Cooley and I recently celebrated 20 years of playing together. Rob Malone (who also shared the dream) joined our band in 1998 and played with us for three years, including our album "Southern Rock Opera". Our band will mark its 10th anniversary on the opening night of our upcoming tour opening for Black Crowes (Seattle is the opening city). A few of the songs we played together appeared on my first solo album, but with me attempting to sing his old harmony parts. He has made cameo appearances in various songs I have written, but never in a literal way. "Plastic Flowers on the Highway" tells of a friends death in a car accident, but under far different circumstances and his funeral is mentioned in "Tales Facing Up."

Chris' family erected a beautiful monument in the cemetery where he was laid, and area musicians still take guitars and leave offering of picks, and records and assorted musical memorabilia that he would like. The community has also started a scholarship program and a summer music camp in his name, which continue to this day. I still think of him all the time and try my best to honor his memory with my music and the band that he was supposed to have been a member of.

I haven't been to his gravesite since his funeral but the next time I return home, I intend to take my wife Rebecca, daughter Ava and my guitar to his monument and sing him a song. Maybe I'll have a new one for the occasion.

We love you Monster.

Patterson Hood
May 25, 2006 - Athens GA

Read Jenn's Monster memories.

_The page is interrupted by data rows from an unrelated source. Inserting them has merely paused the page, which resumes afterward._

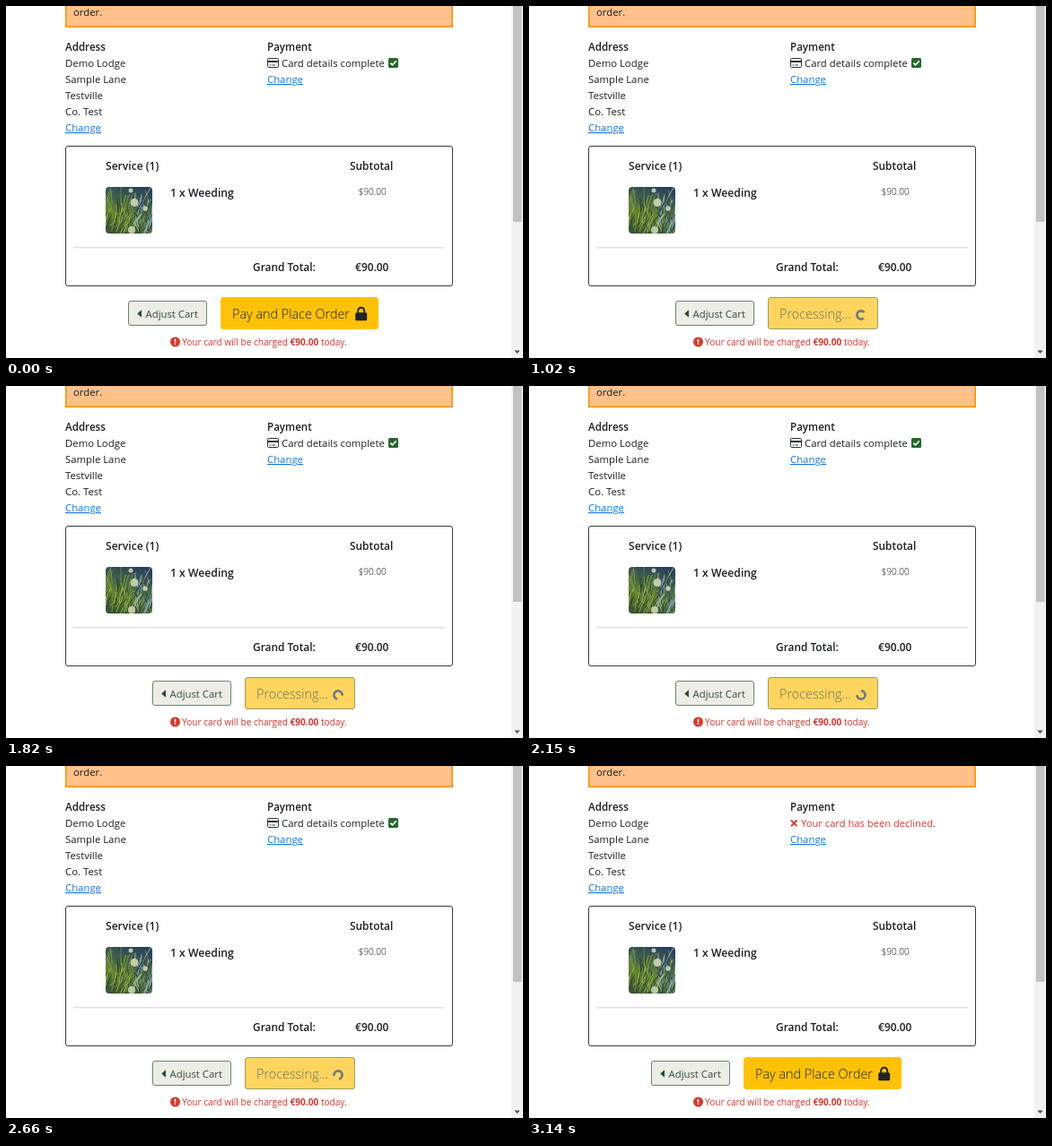
Animation of 576x393 px, one loop 5.31 s. Source, as an HTML page:

```html
<!DOCTYPE html>
<html lang="en">
<head>
<meta charset="utf-8">
<title>Checkout</title>
<style>
  html, body { margin: 0; width: 100%; height: 100%; overflow: hidden; background: #fff; }
  svg { display: block; width: 576px; height: 393px; }
  text { font: 11.35px "Open Sans", "Noto Sans", sans-serif; fill: #1b1f23; white-space: pre; }
  .b { font-weight: 600; font-size: 11.9px; }
  .link { fill: #1479e0; text-decoration: underline; }
  .red { fill: #d63a2f; }
  .small { font-size: 10.1px; }
  .small tspan { font-weight: 700; }
  .big { font-size: 14.4px; font-weight: 300; }
</style>
</head>
<body>
<svg viewBox="0 0 576 393">
  <defs>
    <linearGradient id="meadow" x1="0.7" y1="0" x2="0.4" y2="1">
      <stop offset="0" stop-color="#28405e"/>
      <stop offset=".35" stop-color="#42604a"/>
      <stop offset=".65" stop-color="#648430"/>
      <stop offset="1" stop-color="#3a5535"/>
    </linearGradient>
    <clipPath id="thumb"><rect x="111" y="202" width="52" height="52" rx="4"/></clipPath>
  </defs>

  <rect x="66.8" y="-10" width="430.4" height="33.2" fill="#ffc08a" stroke="#f5970f" stroke-width="1.6"/>
  <text x="75" y="11">order.</text>

  <text class="b" x="66" y="50" style="font-size:11.6px">Address</text>
  <text x="66" y="68">Demo Lodge</text>
  <text x="66" y="86">Sample Lane</text>
  <text x="66" y="104">Testville</text>
  <text x="66" y="122">Co. Test</text>
  <text class="link" x="66" y="140">Change</text>

  <text class="b" x="291" y="50" style="font-size:11.6px">Payment</text>
  <g id="complete">
    <rect x="291.5" y="58.5" width="12" height="10" rx="1.2" fill="#fff" stroke="#27352f"/>
    <path d="M291 62H304" stroke="#27352f" stroke-width="2"/>
    <path d="M293.5 66H295.5M296.5 66H300" stroke="#27352f"/>
    <text x="307" y="68">Card details complete</text>
    <rect x="426" y="58" width="11" height="11" rx="1.5" fill="#24682b"/>
    <path d="M428.3 63.6l2.2 2.2 4.3-4.4" fill="none" stroke="#fff" stroke-width="1.6"/>
  </g>
  <g id="declined">
    <path d="M292 60.5l6.6 6.6m0-6.6l-6.6 6.6" stroke="#d63a2f" stroke-width="1.9"/>
    <text class="red" x="303" y="68" style="font-size:11.2px">Your card has been declined.</text>
  </g>
  <text class="link" x="291" y="86">Change</text>

  <rect x="66.5" y="156.5" width="431" height="156" rx="2.5" fill="#fff" stroke="#343a40"/>
  <text class="b" x="111" y="183" style="font-size:12.1px">Service (1)</text>
  <text class="b" x="383" y="183">Subtotal</text>
  <g clip-path="url(#thumb)">
    <rect x="111" y="202" width="52" height="52" fill="url(#meadow)"/>
    <g id="grass" fill="none"></g>
    <g fill="#d5dcb9" fill-opacity=".85">
      <circle cx="143" cy="219.5" r="4.5"/>
      <circle cx="155" cy="226" r="2.7"/>
      <circle cx="140" cy="250" r="4"/>
      <circle cx="139" cy="206" r="2.5"/>
    </g>
  </g>
  <text class="b" x="183" y="213" style="font-size:12.2px">1 x Weeding</text>
  <text x="392.5" y="211" style="font-size:10.1px;font-weight:300">$90.00</text>
  <rect x="75" y="269" width="414" height="1.5" fill="#dfe2e5"/>
  <text class="b" x="275" y="296">Grand Total:</text>
  <text class="b" x="389" y="296">€90.00</text>

  <g id="adjust">
    <rect x="136.5" y="329.5" width="87" height="27" rx="2.5" fill="#ecede6" stroke="#6c8270"/>
    <path d="M151 339.2v8.6l-4.8-4.3z" fill="#244d32"/>
    <text x="155.5" y="348" style="fill:#344b3b">Adjust Cart</text>
  </g>
  <g id="pay">
    <rect x="239" y="325" width="176" height="36" rx="3.5" fill="#ffc107"/>
    <text class="big" x="252" y="349">Pay and Place Order</text>
    <path d="M392.2 343v-2.7a3.5 3.5 0 0 1 7 0V343" fill="none" stroke="#212529" stroke-width="2"/>
    <rect x="389.2" y="342.3" width="13" height="9" rx="1.5" fill="#212529"/>
  </g>
  <g id="processing">
    <rect x="266.5" y="325.5" width="122" height="35" rx="2.5" fill="#ffd55f" stroke="#9b9e68"/>
    <text class="big" x="279" y="349" style="fill:#656c60">Processing...</text>
    <path id="spinner" d="M3.25 3.25A4.6 4.6 0 1 1 3.25 -3.25" fill="none" stroke="#707d80" stroke-width="2.7"/>
  </g>

  <circle cx="188.5" cy="375" r="5.5" fill="#d63a2f"/>
  <path d="M188.5 371.8v3.7m0 1v1.5" stroke="#fff" stroke-width="1.5"/>
  <text class="red small" x="196" y="379">Your card will be charged <tspan>€90.00</tspan> today.</text>

  <rect x="563" width="13" height="393" fill="#f1f1f1"/>
  <rect x="565" width="9.5" height="241" fill="#c1c1c1"/>
  <path d="M566.3 384.5h6.4l-3.2 3.5z" fill="#505050"/>

  <path id="hand" d="M4 14V2.2a2 2 0 0 1 4 0V9a1.7 1.7 0 0 1 3.2.5 1.7 1.7 0 0 1 3 .8 1.6 1.6 0 0 1 2.8 1.2v5.2c0 2-1 3.2-1.5 4.6V24H6.5v-2.3C4.5 19.5 2.5 16.5.6 14.2c-1.5-2 1-3.8 2.4-1.6z"
    fill="#fff" stroke="#111" stroke-width="1.1" stroke-linejoin="round"/>
</svg>
<script>
const LOOP = 5310, ENTER = 300, ARRIVE = 620, SUBMIT = 920, DECLINE = 3110;
const SPIN_PERIOD = 705, SPIN_START = -45;
const el = id => document.getElementById(id);
const show = (id, on) => el(id).style.display = on ? "" : "none";

function growGrass() {
  let seed = 7;
  const random = () => (seed = seed * 16807 % 2147483647) / 2147483647;
  const leftShades = ["#a3b83a", "#6f9137", "#1f3a48", "#86a04a", "#273f27"];
  const rightShades = ["#9fb2c4", "#7d98a0", "#213c66", "#b2bd8a", "#2f4a3a"];
  for (let i = 0; i < 120; i++) {
    const blade = document.createElementNS("http://www.w3.org/2000/svg", "path");
    const x = 109 + random() * 54, y = 218 + random() * 40;
    const lean = random() * 16 - 6, height = 6 + random() * 16;
    const shades = x < 138 ? leftShades : rightShades;
    blade.setAttribute("d", `M${x} ${y}q${lean / 4} ${-height / 2} ${lean} ${-height}`);
    blade.setAttribute("stroke", shades[i % shades.length]);
    blade.setAttribute("stroke-width", 0.5 + random() * 0.6);
    el("grass").append(blade);
  }
}

function draw(t) {
  const busy = t >= SUBMIT && t < DECLINE;
  show("complete", t < DECLINE);
  show("declined", t >= DECLINE);
  show("pay", !busy);
  show("processing", busy);
  el("adjust").setAttribute("transform", `translate(${busy ? 27 : 0} 0)`);
  const angle = SPIN_START + (t - SUBMIT) / SPIN_PERIOD * 360;
  el("spinner").setAttribute("transform", `translate(370 345) rotate(${angle})`);

  // The pointer rises from the bottom edge and eases onto the button.
  const left = 1 - Math.min(1, Math.max(0, (t - ENTER) / (ARRIVE - ENTER)));
  show("hand", t >= ENTER && t < SUBMIT);
  el("hand").setAttribute("transform", `translate(${379 + 18 * left ** 2} ${341.5 + 52 * left ** 2})`);
}

function tick() {
  draw(performance.now() % LOOP);
  requestAnimationFrame(tick);
}

growGrass();
tick();
</script>
</body>
</html>
```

For more information concerning Chris Quillen, his legacy, the scholarship fund, Camp Quillen and his music, click here.